Ladies and gentleman despite what our CPA-holding treasurer reported, the Journal of African American History profits us $25,000 or more a year. Yes, this is why the come up with the following formulation: “ASALH Treasurer Gilbert Smith…noted in October 2016 that between 2011 and 2014 ASALH publications had net losses. In 2015 the Journal of African American History had a net income of $240, which is slightly better than break even.” Why did not our CPA Treasurer report what the JAAH’s revenues were for those four years? Why are they folded into a number about all publications? That’s because the revenue over expenses were on between $35,000 and $45,000. What happened in 2015–an accounting change recommended by the auditors to place the revenue for a given volume in the same fiscal year rather than when we receive it. Effectively money received in 2015 went to the financials for 2014, reducing the profit to $240. Thus, in 2016 we can expect the revenue of $25,000 or more.
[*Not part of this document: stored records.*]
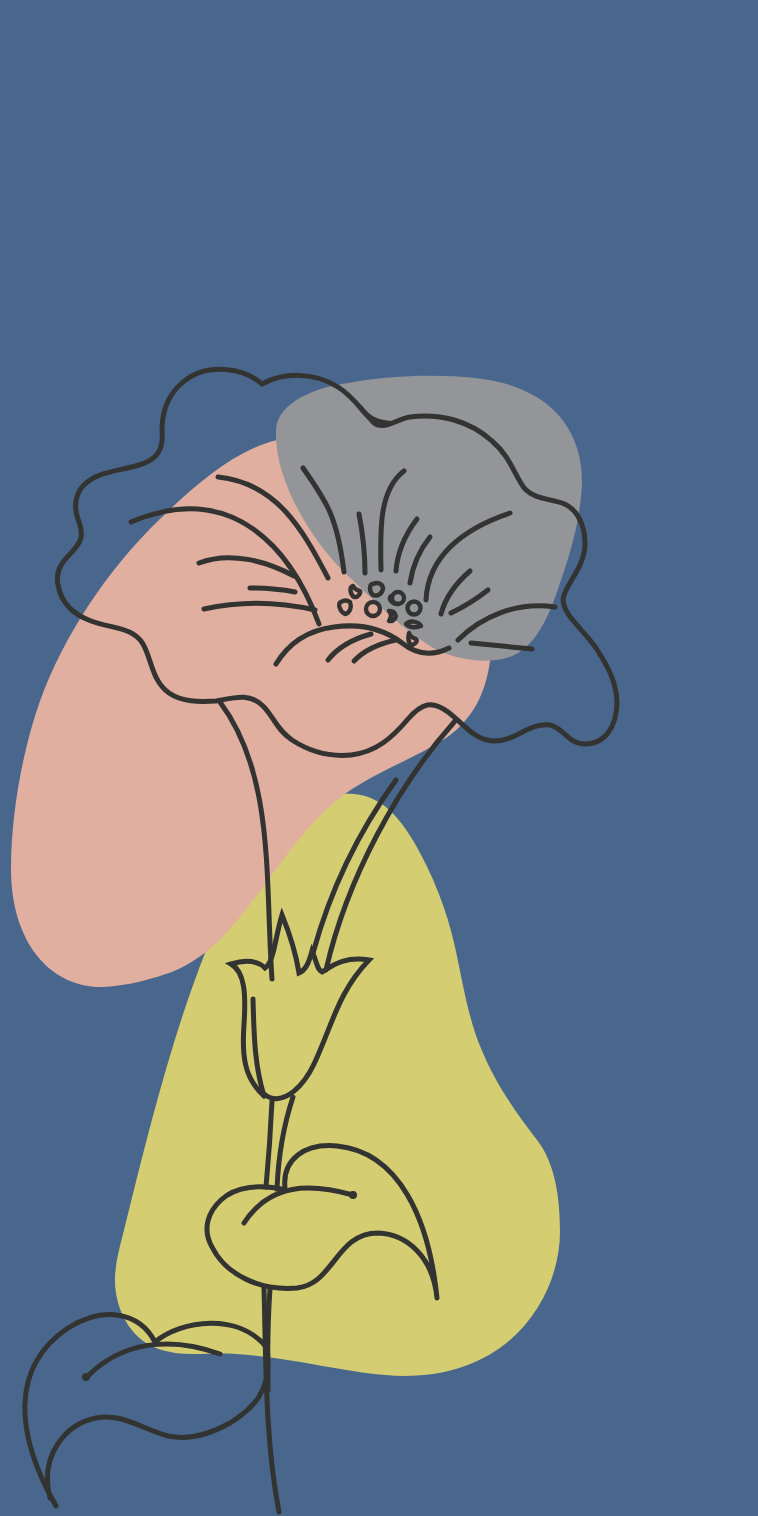
<!DOCTYPE html>
<html lang="en">
<head>
<meta charset="utf-8">
<title>Line flower on colour shapes</title>
<style>
:root {
  --blue: #49678d;
  --pink: #e0afa0;
  --grey: #949599;
  --yellow: #d5cd72;
  --ink: #333332;
}
html, body { margin: 0; padding: 0; overflow: hidden; background: var(--blue); }
.artwork { display: block; width: 758px; height: 1516px; }
.shape-yellow { fill: var(--yellow); }
.shape-pink { fill: var(--pink); }
.shape-grey { fill: var(--grey); }
.line-art { fill: none; stroke: var(--ink); stroke-width: 5; stroke-linecap: round; stroke-linejoin: round; }
.stamens { stroke-width: 4.4; }
.ink-fill { fill: var(--ink); stroke: none; }
</style>
</head>
<body>
<svg class="artwork" viewBox="0 0 758 1516" role="img" aria-label="Line drawing of a flower over abstract colour shapes">
  <rect width="758" height="1516" fill="var(--blue)"/>

  <g id="colour-shapes">
    <path class="shape-yellow" d="M345 794C376 792 396 812 414 842C432 873 447 910 455 947C463 983 467 1013 480 1046C495 1083 514 1110 537 1140C555 1163 560 1197 560 1232C560 1292 515 1376 404 1376C350 1375 300 1358 236 1354C205 1352 182 1358 156 1348C130 1338 114 1308 115 1277C116 1258 121 1243 125 1226C149 1129 172 1037 205 953C240 860 300 797 345 794Z"/>
    <path class="shape-pink" d="M277 440C235 450 195 485 160 519C105 572 63 638 40 701C22 752 11 815 11 869C11 942 50 988 103 987C128 986 155 978 172 972C215 955 242 915 268 880C293 846 315 816 345 794C377 771 416 758 446 738C475 718 486 690 490 661L500 560L340 440Z"/>
    <path class="shape-grey" d="M276 430C277 402 317 387 348 383C391 375 437 374 475 378C544 385 582 424 582 481C581 516 572 548 561 580C552 608 541 637 521 651C499 667 461 661 437 650C407 634 371 598 340 568C305 531 274 475 276 430Z"/>
  </g>

  <g id="blossom" class="line-art">
    <path id="petal-edge" d="M262 384C243 367 210 365 190 377C171 389 162 407 162 430C164 451 156 460 139 465C120 471 99 471 85 484C76 492 73 506 78 519C84 535 82 541 72 552C63 561 55 570 58 585C61 602 72 614 91 621C113 629 133 627 143 644C152 660 152 681 169 693C182 702 199 702 216 701C233 698 249 692 263 706C274 717 276 729 292 740C312 753 331 757 351 755C376 752 392 738 408 719C422 703 432 700 448 712C464 724 475 741 494 741C516 741 530 722 550 725C564 728 568 744 585 744C606 744 616 726 617 704C617 682 607 665 596 648C582 628 564 616 563 600C563 587 585 568 585 544C585 525 577 508 562 503C546 498 535 499 525 489C515 477 511 457 492 441C470 421 440 413 410 417C397 419 390 427 381 425C366 421 360 401 338 387C314 372 284 372 262 384"/>
    <path class="ink-fill" d="M361 404C368 415 378 422 399 421C391 427 381 430 374 426C367 421 364 411 361 404Z"/>
    <path id="lower-petal-fold" d="M276 664C290 641 310 630 334 627C363 623 385 630 402 643C417 655 433 656 449 648"/>
    <g id="petal-veins">
      <path d="M218 477C276 483 302 528 328 578"/>
      <path d="M131 522C231 480 290 546 319 624"/>
      <path d="M199 563C230 551 266 561 294 576"/>
      <path d="M250 588Q275 588 295 592"/>
      <path d="M204 609C244 600 280 602 315 610"/>
      <path d="M303 468C325 500 337 514 344 572"/>
      <path d="M404 471C379 490 380 530 381 570"/>
      <path d="M359 514Q365 545 365 573"/>
      <path d="M417 519Q398 544 396 571"/>
      <path d="M430 537Q414 557 410 583"/>
      <path d="M510 513C462 529 428 557 426 600"/>
      <path d="M470 571Q447 591 441 614"/>
      <path d="M488 590Q470 604 451 613"/>
      <path d="M555 607C517 601 481 617 458 640"/>
      <path d="M471 643L532 649"/>
      <path d="M328 660Q342 642 371 634"/>
      <path d="M354 661Q368 646 396 640"/>
    </g>
    <g id="stamens" class="stamens">
      <path d="M353 586C349 587 350 594 354 597C358 598 361 593 360 591C357 590 355 590 353 586Z"/>
      <path d="M373 584C369 583 369 592 373 595C378 597 383 593 383 588C382 583 377 582 373 584Z"/>
      <circle cx="398" cy="598" r="6"/>
      <path d="M391 596C388 598 391 604 398 604"/>
      <path d="M341 602C337 603 340 612 345 614C350 613 352 607 350 602C347 600 344 600 341 602Z"/>
      <circle cx="373" cy="609" r="7"/>
      <circle cx="414" cy="608" r="6.5"/>
      <path d="M389 611C392 614 391 618 389 621C394 622 397 617 395 614C394 612 391 611 389 611Z"/>
      <path d="M406 624C410 620 418 621 421 626C416 628 409 628 406 624Z"/>
      <path d="M409 633C408 637 408 642 411 645C415 645 418 641 416 639C413 638 410 636 409 633Z"/>
    </g>
  </g>

  <g id="stem-and-bud" class="line-art">
    <path id="flower-stem-left" d="M220 702C275 776 265 880 272 979"/>
    <path id="flower-stem-right" d="M455 721C398 785 347 878 326 970"/>
    <path id="flower-stem-inner" d="M396 780C359 831 330 891 313 953"/>
    <path id="bud" stroke-linejoin="miter" d="M264 1096C243 1077 242 1053 244 1024C246 995 245 972 231 964C247 959 258 961 265 968C274 962 275 938 282 915C289 932 296 954 299 973C306 970 309 962 312 951C317 962 317 970 322 972C332 966 344 956 369 960C338 992 332 1026 314 1064C303 1087 286 1102 271 1098C259 1093 258 1084 264 1096"/>
    <path d="M253 999C254 1032 254 1063 264 1096"/>
    <path d="M272 1101Q270 1144 266 1187"/>
    <path d="M293 1097Q279 1139 277 1189"/>
  </g>

  <g id="upper-leaf" class="line-art">
    <path d="M285 1188C282 1159 305 1143 337 1146C399 1152 429 1219 437 1298C433 1257 407 1234 378 1233C336 1233 334 1284 297 1288C260 1291 226 1275 212 1247C202 1229 208 1212 221 1200C236 1186 261 1184 285 1190"/>
    <path d="M244 1223C270 1183 310 1183 353 1195"/>
    <circle class="ink-fill" cx="353" cy="1195" r="4"/>
  </g>

  <g id="lower-stem-and-leaf" class="line-art">
    <path d="M264 1288C266 1360 265 1440 279 1512"/>
    <path d="M270 1289Q267 1330 268 1390"/>
    <path d="M56 1506C15 1434 10 1367 68 1328C105 1305 140 1313 155 1342C181 1320 239 1312 267 1348C273 1392 252 1409 230 1423C207 1436 187 1440 168 1436C140 1428 122 1413 96 1418C66 1424 39 1455 50 1498"/>
    <path d="M86 1378C121 1341 171 1336 220 1354"/>
    <circle class="ink-fill" cx="86" cy="1377" r="4"/>
  </g>
</svg>
</body>
</html>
Now, mind you, our JAAH revenue will decline as the journal business across America is declining. Yet this kind of poor reporting to members after literally lying to members about $100,000 is shameful on the part of the leadership. This is no way to get your way. This is misleadership. If I am in error, then the leadership should provide the JAAH revenue-versus-expense reports for the years 2011-2016, since the funds for volume 100 (2015) are all in. Let us argue about real reports, not phantom claims from people who a month ago tried to pass off revenue as profits.
After a century of self-publishing, the new leadership has suggested first that we had not been our own publishers. Secondly, they argued the Journal of African American History made no money, and Chicago promised us profits of $100,000, which we could use to pay for the other things in the life of the Association. Now we know there is no Chicago advantage, not a tangible one. If it is not about money, could these folks be in pursuit of status? Do other people have colder ice?
(More on Harley’s Letter Later)